The auction, which also included signed football shirts and other items, raised a total of £7500 for the Simpsons Special Care Babies charity.
But questions still remain over whether the artworks are the genuine article.
One customer who was at the auction and bought one of the pictures said: “Some of the work was signed and, from speaking to a friend who works in the left-field arts and music scene in London and who knows the real Banksy, everything seemed genuine enough to me.
“Of course, there is no way to 100 per cent verify the work – which is a big part of Banksy’s game when it comes to his street stencils.”
The customer said there had been 50 or 60 people in the pub.
“Given the excitement in the room, people were buying what they thought was genuine.
“All money went to charity so even if they turn out to be impersonations of Banksy, I guess people were willing to take that risk knowing he wasn’t going to benefit personally.
“I know from speaking to friends in London, Banksy does support charities and in this way and creates snap opportunities for ordinary folk who like his work to buy at a normal price that is not inflated by the art markets that come into play when the big auction houses sell his work.
“There’ll always be enigma and intrigue about his work and the work of his impersonators. I guess that’s part of the fun.”
The sale came as a mystery image appeared overnight earlier this week in Largo Place in Leith.
A nearby resident said: “It would appear Banksy is active in Edinburgh.”
Banksy did not respond to Evening News inquiries about whether he was or had been in the Capital, donated pictures to the Victoria Bar auction or left a trademark image in Leith.
Gill Mitchell, secretary to Simpsons Special Care Babies, said fundraising efforts for the charity at the Victoria Bar were set to raise almost £10,000. She added: “Thank you to the artist who some believe was Banksy. We’re astounded by the generosity of all the community and we thank them all.”
Banksy began his career as a graffiti artist in the early 1990s as part of an underground movement in Bristol. He switched from freehand work to the art of stencilling and typically produces striking and humorous images, sometimes combined with anti-war, anti-capitalist or anti-establishment slogans.

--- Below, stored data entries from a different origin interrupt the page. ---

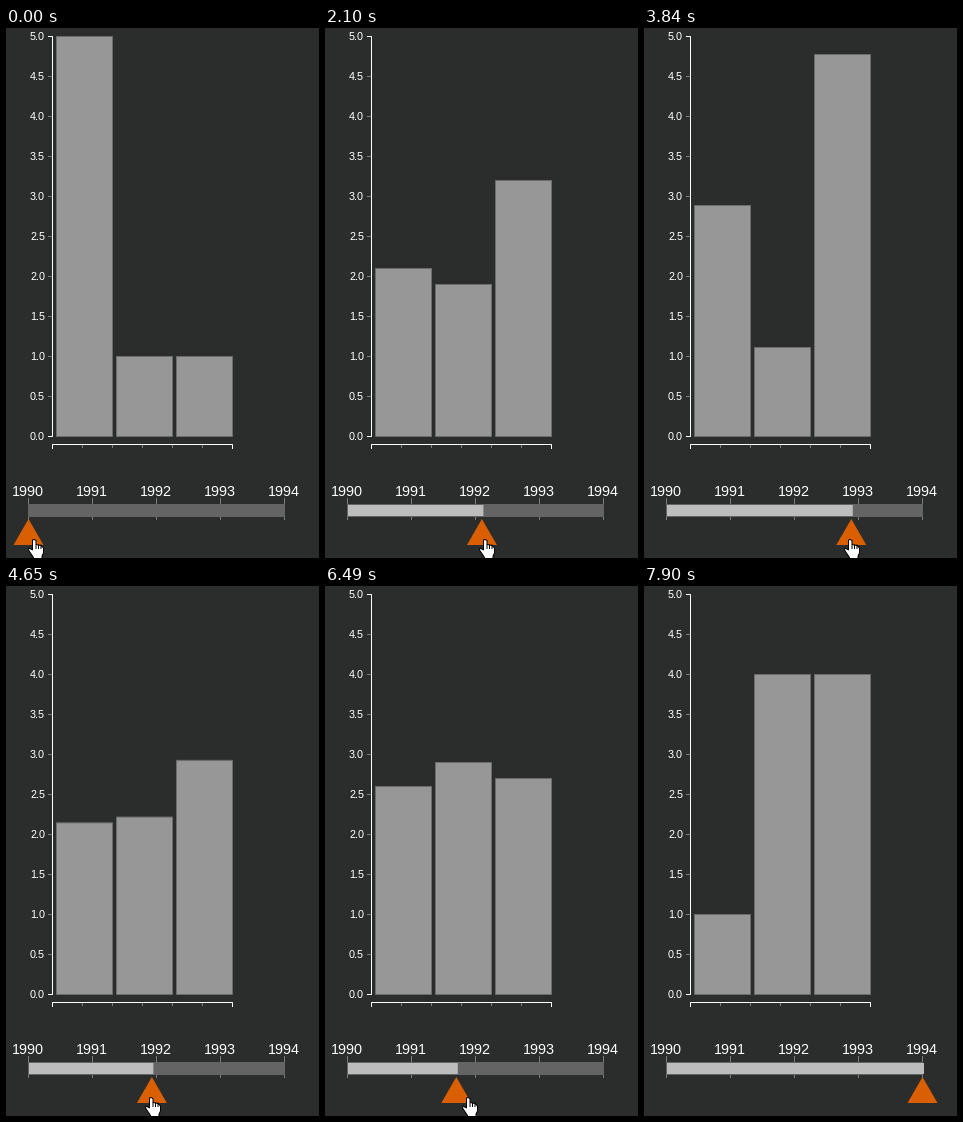
These frames come from a looping animation (313 px wide and 530 px high, 8060 ms). A matplotlib script:

```python
import numpy as np
import matplotlib.pyplot as plt
from matplotlib.animation import FuncAnimation
from matplotlib.patches import Polygon, Rectangle

W, H, DPI = 313, 530, 100
LOOP, STEP = 8060, 20
PX = 72 / DPI

BACK, BAR, EDGE = "#2b2d2c", "#979797", "#6c6c6c"
TRACK, FILLED, TICK, ORANGE = "#646464", "#bdbdbd", "#7c7c7c", "#d95f02"

FIRST_YEAR = 1990
VALUES = [(5, 4, 2, 3, 1), (1, 5, 2, 1, 4), (1, 2, 3, 5, 4)]
BASE, UNIT = 408.5, 80
SLIDER_X, YEAR_W = 22.5, 64

# Mouse strokes as (time, years after 1990); the slider rests between strokes
STROKES = [
    [(710, 0.2), (1280, 1.0375), (1670, 1.36), (1820, 1.75)],
    [(2100, 2.1), (2610, 3.07)],
    [(2910, 3.225), (3420, 3.89)],
    [(3690, 3.5), (3840, 2.8875), (5370, 0.775), (5520, 0.71)],
    [(5830, 0.82), (6490, 1.7), (7200, 3.28), (7900, 4)],
]
MOUSE_STEP = 140
HAND_OUT = 7620

HAND = np.array([(4.5, 1), (6, .5), (8, 1.5), (8, 5.5), (13, 6.5), (15.5, 9),
                 (15.5, 14), (14, 17), (14, 20.5), (5.5, 20.5), (5.5, 18.5),
                 (.5, 11), (1, 9), (4.5, 11)])
TRIANGLE = np.array([(0, 491), (15, 517), (-15, 517)])


def sample_strokes():
    """Split every stroke into mouse events of about equal length."""
    times, positions = [0], [0]
    for stroke in STROKES:
        for (t0, p0), (t1, p1) in zip(stroke, stroke[1:]):
            n = round((t1 - t0) / MOUSE_STEP) + 1
            times += list(np.linspace(t0, t1, n))
            positions += list(np.linspace(p0, p1, n))
    return times, positions


times, positions = sample_strokes()

plt.rcParams.update({"font.family": "Liberation Sans",
                     "text.hinting": "native", "text.hinting_factor": 1})
fig = plt.figure(figsize=(W / DPI, H / DPI), dpi=DPI, facecolor=BACK)
ax = fig.add_axes([0, 0, 1, 1])
ax.set(xlim=(0, W), ylim=(H, 0))
ax.axis("off")


def line(xs, ys, color, z=1):
    return ax.plot(xs, ys, color=color, lw=PX, zorder=z, snap=False,
                   solid_capstyle="butt", solid_joinstyle="miter")[0]


def label(x, baseline, text, size, align):
    ax.text(x, baseline, text, size=size * PX, color="white", ha=align,
            va="baseline")


def shape(points, color, z, edge="none"):
    return ax.add_patch(Polygon(points, fc=color, ec=edge, lw=PX, zorder=z,
                                snap=False))


def box(x, y, w, h, color, z, edge="none"):
    return ax.add_patch(Rectangle((x, y), w, h, fc=color, ec=edge, lw=PX,
                                  zorder=z, snap=False))


# Axes of the chart
for i in range(11):
    y = BASE - i * UNIT / 2
    line([42, 46], [y, y], TICK)
    label(39, y + 3.5, f"{i / 2:.1f}", 11, "right")
line([42, 46.5, 46.5, 42], [8.5, 8.5, BASE, BASE], "white")
for x in 46.5 + 30 * np.arange(1, 6):
    line([x, x], [417, 420], TICK)
line([46.5, 46.5, 226.5, 226.5], [421, 416.5, 416.5, 421], "white")

# Slider
for i in range(5):
    x = SLIDER_X + i * YEAR_W
    line([x, x], [470, 492], TICK)
    label(x - .5, 468, str(FIRST_YEAR + i), 14, "center")
box(22, 476, 257, 13, TRACK, 2)
filled = box(23, 477, 0, 11, FILLED, 3)
handle = shape(TRIANGLE, ORANGE, 4)

bars = [box(50.5 + 60 * i, BASE, 56, 0, BAR, 2, EDGE) for i in range(3)]
hand = shape(HAND, "white", 6, "black")
knuckles = [line([], [], "black", 7) for _ in range(3)]


def draw(frame):
    k = np.searchsorted(times, (frame + .5) * STEP, side="right") - 1
    moved, pos = times[k], positions[k]
    x = SLIDER_X + pos * YEAR_W

    for bar, row in zip(bars, VALUES):
        height = UNIT * np.interp(pos, range(5), row)
        bar.set_y(BASE - height)
        bar.set_height(height)

    filled.set_width(x + 1.5 - 23)
    filled.set_visible(pos > 0)
    handle.set_xy(TRIANGLE + [x, 0])

    # The pointer drifts against the handle and finally leaves the stage
    drift = np.interp(moved, [1280, 3840, 5370, 6490], [0, -7, -6, 6])
    left = np.floor(x + drift)
    top = 511 + max(0, moved - HAND_OUT) // 10
    hand.set_xy(HAND + [left, top])
    for i, knuckle in enumerate(knuckles):
        knuckle.set_data([left + 8 + 2.5 * i] * 2, [top + 5.5, top + 10])
    return [*bars, filled, handle, hand, *knuckles]


anim = FuncAnimation(fig, draw, frames=LOOP // STEP, interval=STEP,
                     repeat=True, repeat_delay=0, blit=False)
plt.show()
```
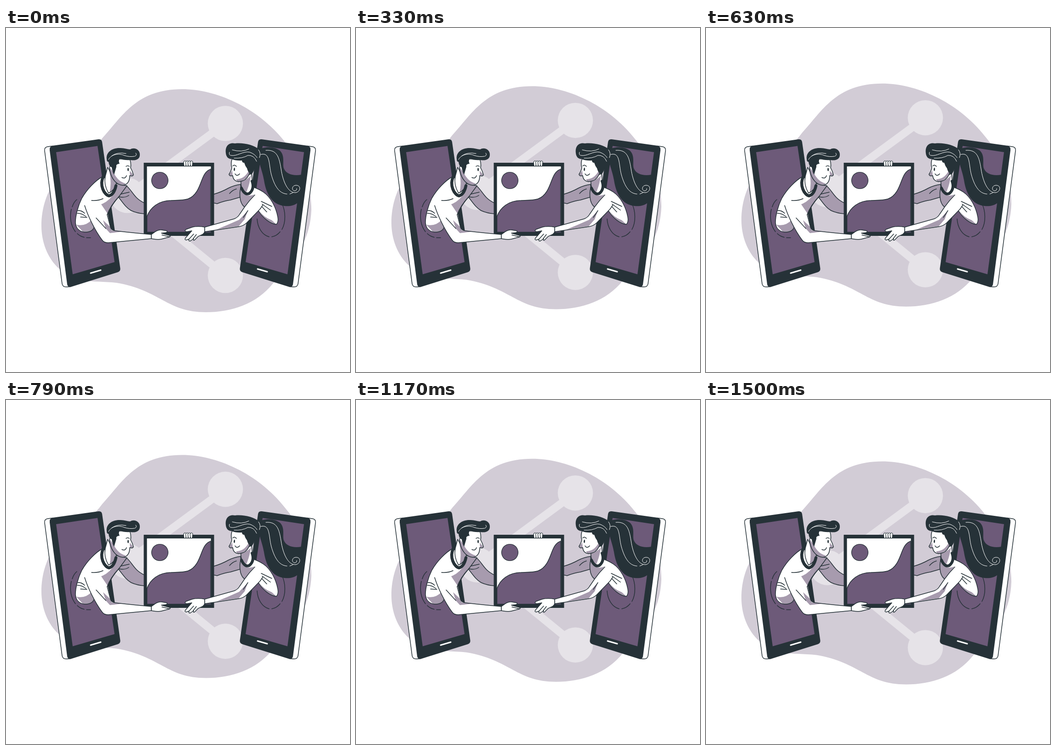
Write an HTML page with a canvas that moves like this. It is 748 px wide and 748 px high and loops after 1540 ms.

```html
<!DOCTYPE html>
<html lang="en">
<head>
<meta charset="utf-8">
<title>Sharing a picture</title>
<style>
html, body { margin: 0; width: 100%; height: 100%; overflow: hidden; background: #fff; }
canvas { display: block; }
</style>
</head>
<body>
<canvas id="stage" width="748" height="748"></canvas>
<script>
const ctx = document.getElementById('stage').getContext('2d');
const DARK = '#263238', PURPLE = '#6d5a79', SHADE = '#a79bae';
const BLOB = '#d2ccd6', PALE = '#e6e3e8', WHITE = '#fff';
const LOOP = 1540, STEPS = 37;

function shape(d, fill, stroke = DARK, width = 1.5) {
  const path = new Path2D(d);
  if (fill) { ctx.fillStyle = fill; ctx.fill(path); }
  if (stroke) { ctx.strokeStyle = stroke; ctx.lineWidth = width; ctx.stroke(path); }
}
const fill = (d, color) => shape(d, color, null);
const line = (d, color = DARK, width = 1.5) => shape(d, null, color, width);

// White outline with the shadow clipped to its inside.
function shaded(outline, shadow) {
  fill(outline, WHITE);
  ctx.save();
  ctx.clip(new Path2D(outline));
  fill(shadow, SHADE);
  ctx.restore();
  line(outline);
}

function disc(x, y, r, color) {
  ctx.fillStyle = color;
  ctx.beginPath();
  ctx.arc(x, y, r, 0, Math.PI * 2);
  ctx.fill();
}

// Vertical drift as [time, offset] pairs.
const DRIFT = [[0, 0], [715, -14.1], [790, -13.4], [1170, -5.2], [1500, 0.5], [1540, 0]];
function drift(t) {
  const i = DRIFT.findIndex(([time]) => time > t);
  const [t0, y0] = DRIFT[i - 1], [t1, y1] = DRIFT[i];
  return y0 + (y1 - y0) * (t - t0) / (t1 - t0);
}

function backdrop(y) {
  ctx.save();
  ctx.translate(0, y);
  fill('M383 133C456 133 547 172 606 247C650 299 664 345 664 395C662 450 640 496 580 556C545 600 490 618 435 618C350 618 335 570 240 554C185 548 150 558 115 523C90 500 77 465 77 430C77 392 88 362 103 337C125 300 175 287 209 240C252 194 282 133 383 133Z', BLOB);
  line('M477 207.5L264 364L477 538', PALE, 17);
  for (const [x, cy] of [[477, 207.5], [264, 364], [477, 538]]) disc(x, cy, 38.3, PALE);
  ctx.restore();
}

function phone() {
  shape('M102 256.5L91 258Q83 259 84 267L122 556Q123 563 131 563L140 562.5Z', WHITE);
  fill('M101 256L201 242Q208 241 209 248L248.500 523Q249 529 243 531L141 563Q134 564 133 557L95 266Q94 258 101 256Z', DARK);
  fill('M109 270L199 256.500L236 509L145 535.500Z', PURPLE);
}

function phones() {
  phone();
  ctx.save();
  ctx.translate(757, 0);
  ctx.scale(-1, 1);
  phone();
  ctx.restore();
  line('M184 533L206 526.500M547 524L568 530', WHITE, 3);
  line('M154 373Q147 379 144 389M142 394C138 412 141 430 151 443M155 447Q161 453 170 455M175 456L184 456');
  line('M600 382C608 398 609 422 600 438M596 443Q589 452 578 454M572 454C557 450 547 434 546 415');
}

function farArms() {
  shape('M253 343L263 344C270 350 276 361 284 369Q291 376 302 381L302 404Q285 403 272 397C260 390 253 378 244 367Z', SHADE);
  shape('M510 340Q496 342 484 348Q468 357 450 362L450 380L459 382Q474 376 488 374L512 367Z', SHADE);
  line('M246 367Q258 370 267 364M250 361L268 357M501 350Q493 352 486 360');
}

function picture() {
  fill('M299.500 293H452.500V452H299.500Z', DARK);
  fill('M306.500 301H445.500V444H306.500Z', WHITE);
  shape('M306.500 410C313 391 332 375 359 375C387 374 402 376 415 355C427 335 427 313 445 307V444H306.500Z', PURPLE);
  disc(334.5, 331.5, 18.6, DARK);
  disc(334.5, 331.5, 17.4, PURPLE);
  line('M434 444H445', PURPLE, 1);
  for (let i = 0; i < 4; i++) {
    const x = 387 + i * 4.7;
    shape(`M${x - 1} 292Q${x + 2} 286 ${x + 5} 291L${x + 4} 299Q${x + 2} 303 ${x} 299Z`, WHITE, DARK, 1.2);
  }
}

function man() {
  shaded('M210 323C194 332 176 351 165 370C157 386 151 407 151 423C152 436 160 443 172 444C185 444 192 438 192 429L220 408Q226 389 246 366L263 343L238 338Z',
    'M153 428Q174 432 187 416L200 437L172 448ZM200 386Q220 380 231 365L242 340L265 340L245 370L220 410Z');
  fill('M167 374C172 398 192 439 209 461Q213 467 222 467L316 458V449Q272 445 238 441Q229 440 227 433L221 404L202 376Z', WHITE);
  fill('M196 413L217 436L211 418L226 432L230 440L252 443L226 446Z', SHADE);
  line('M171 386C178 409 194 441 209 461Q213 467 222 467L316 458V449Q272 445 238 441Q229 440 227 433L220 406');
  line('M196 413L217 436M155 403Q164 402 174 410M156 397Q164 396 171 403M162 411L176 412M186 375Q201 376 211 371M220 406Q227 386 246 366');
  shaded('M221 303L216 322Q212 341 223 359Q237 353 240 337Z', 'M224 309Q232 330 242 333L239 347L224 362Q231 340 224 309Z');
  line('M212 322C202 342 214 363 224 365Q235 362 239 343', DARK, 6.5);

  shaded('M237 286L268 283Q273 293 271 304Q275 311 277 319Q277 323 269 321Q269 340 254 342C241 341 230 330 226 311Q222 298 237 286Z',
    'M226 304C237 316 240 333 260 338L254 344Q226 332 222 306ZM269 310L278 321L270 324Z');
  fill('M219 285C217 270 231 260 249 261C258 261 264 264 270 264C279 258 292 265 291 276C291 286 281 289 270 287Q257 288 247 284Q244 290 247 295Q238 296 240 302L235 319Q231 312 230 303Q224 301 223 291Q219 291 219 285Z', DARK);
  line('M223 286C229 274 246 272 257 277Q269 281 279 279M230 278Q242 269 261 273M280 279Q286 276 282 272', WHITE, 1);
  shape('M316 449C324 443 330 438 338 439L350 441Q352 444 347 445L338 446L355 451Q360 454 353 455L338 459C330 461 322 459 316 458Z', WHITE);
  line('M339 450L355 454M252 325Q259 329 262 321M261 301Q265 298 268 301');
  fill('M265 304Q267 304 267 308T265 311Q263 308 265 304Z', DARK);
}

function ponytail() {
  fill('M548 266C562 256 584 258 596 267C607 278 601 295 604 305C609 318 625 322 642 319C646 335 647 352 643 364C640 381 625 389 606 387C576 384 565 357 561 331C557 308 549 296 551 280Z', DARK);
  line('M554 275C575 269 571 297 577 319C584 344 594 360 611 361M617 361L624 358M565 266C590 264 594 282 598 306C602 334 613 359 630 358C641 356 642 342 631 342C622 342 620 352 627 354Q633 354 632 349', WHITE, 1);
}

function woman() {
  ponytail();
  shaded('M512 344Q506 357 510 375Q513 386 520 390L547 394C558 414 575 426 588 427Q593 421 591 411C587 390 576 368 560 357Q550 350 535 345Z',
    'M550 397Q561 412 578 418L590 429L567 423ZM508 340L513 356Q525 369 540 362L524 384L518 392L504 379Z');
  fill('M543 361Q530 374 519 389L508 405Q504 412 496 415L432 433V443L506 432Q515 431 523 424L553 393L563 370Z', WHITE);
  fill('M482 428L507 417L526 397L519 416L506 431L458 438Z', SHADE);
  line('M541 363Q529 375 519 389L508 405Q504 412 496 415L432 433V443L506 432Q515 431 523 424L553 393');
  line('M526 397L516 412M555 377L578 388M557 383L575 396M556 388L567 400M553 393L559 384');
  shaded('M511 328Q509 348 520 361Q536 357 536 341L534 316Z', 'M510 330Q526 331 533 320Q528 348 520 362L507 346Z');
  line('M535 333Q541 350 529 360Q519 364 512 348', DARK, 6);

  shaded('M492 284L530 286Q539 302 529 317Q523 333 506 334Q494 333 493 321Q485 323 485 318Q490 310 491 304Q488 294 492 284Z',
    'M531 302Q522 329 500 329L506 336L529 323ZM492 310L484 320L493 322Z');
  fill('M479 277C474 258 484 248 498 251C516 249 539 254 550 264C557 276 548 299 541 304Q539 313 533 319Q526 314 524 305Q520 300 518 293Q513 293 513 288Q500 289 491 285Q482 285 479 277Z', DARK);
  line('M489 277C502 280 515 267 530 270Q541 274 546 282M496 283Q514 284 526 277Q539 276 545 290M492 265Q513 271 528 263M488 277Q484 275 486 270M549 265Q555 272 551 282', WHITE, 1);
  line('M498 317Q502 324 508 317M493 300Q497 296 501 301');
  fill('M496 304Q498 303 498 307T496 311Q494 308 496 304Z', DARK);
  shape('M432 433C424 431 412 431 405 433L391 438Q387 442 393 443L404 441L390 457Q388 461 392 461L398 459Q396 464 401 463L408 458Q406 463 410 461L418 453C425 450 431 448 432 443Z', WHITE);
  line('M398 459L408 448M407 458L414 449');
}

function render(now) {
  const step = Math.floor((now % LOOP + 4) * STEPS / LOOP) % STEPS;
  ctx.fillStyle = WHITE;
  ctx.fillRect(0, 0, 748, 748);
  backdrop(drift(step * LOOP / STEPS));
  phones();
  farArms();
  picture();
  man();
  woman();
}

ctx.lineJoin = ctx.lineCap = 'round';
const start = performance.now();
function tick() {
  render(performance.now() - start);
  requestAnimationFrame(tick);
}
tick();
</script>
</body>
</html>
```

Last year, a Banksy artwork was left outside a Bristol youth club and later sold for more than £400,000, with the proceeds going – with the artist’s blessing – to the club.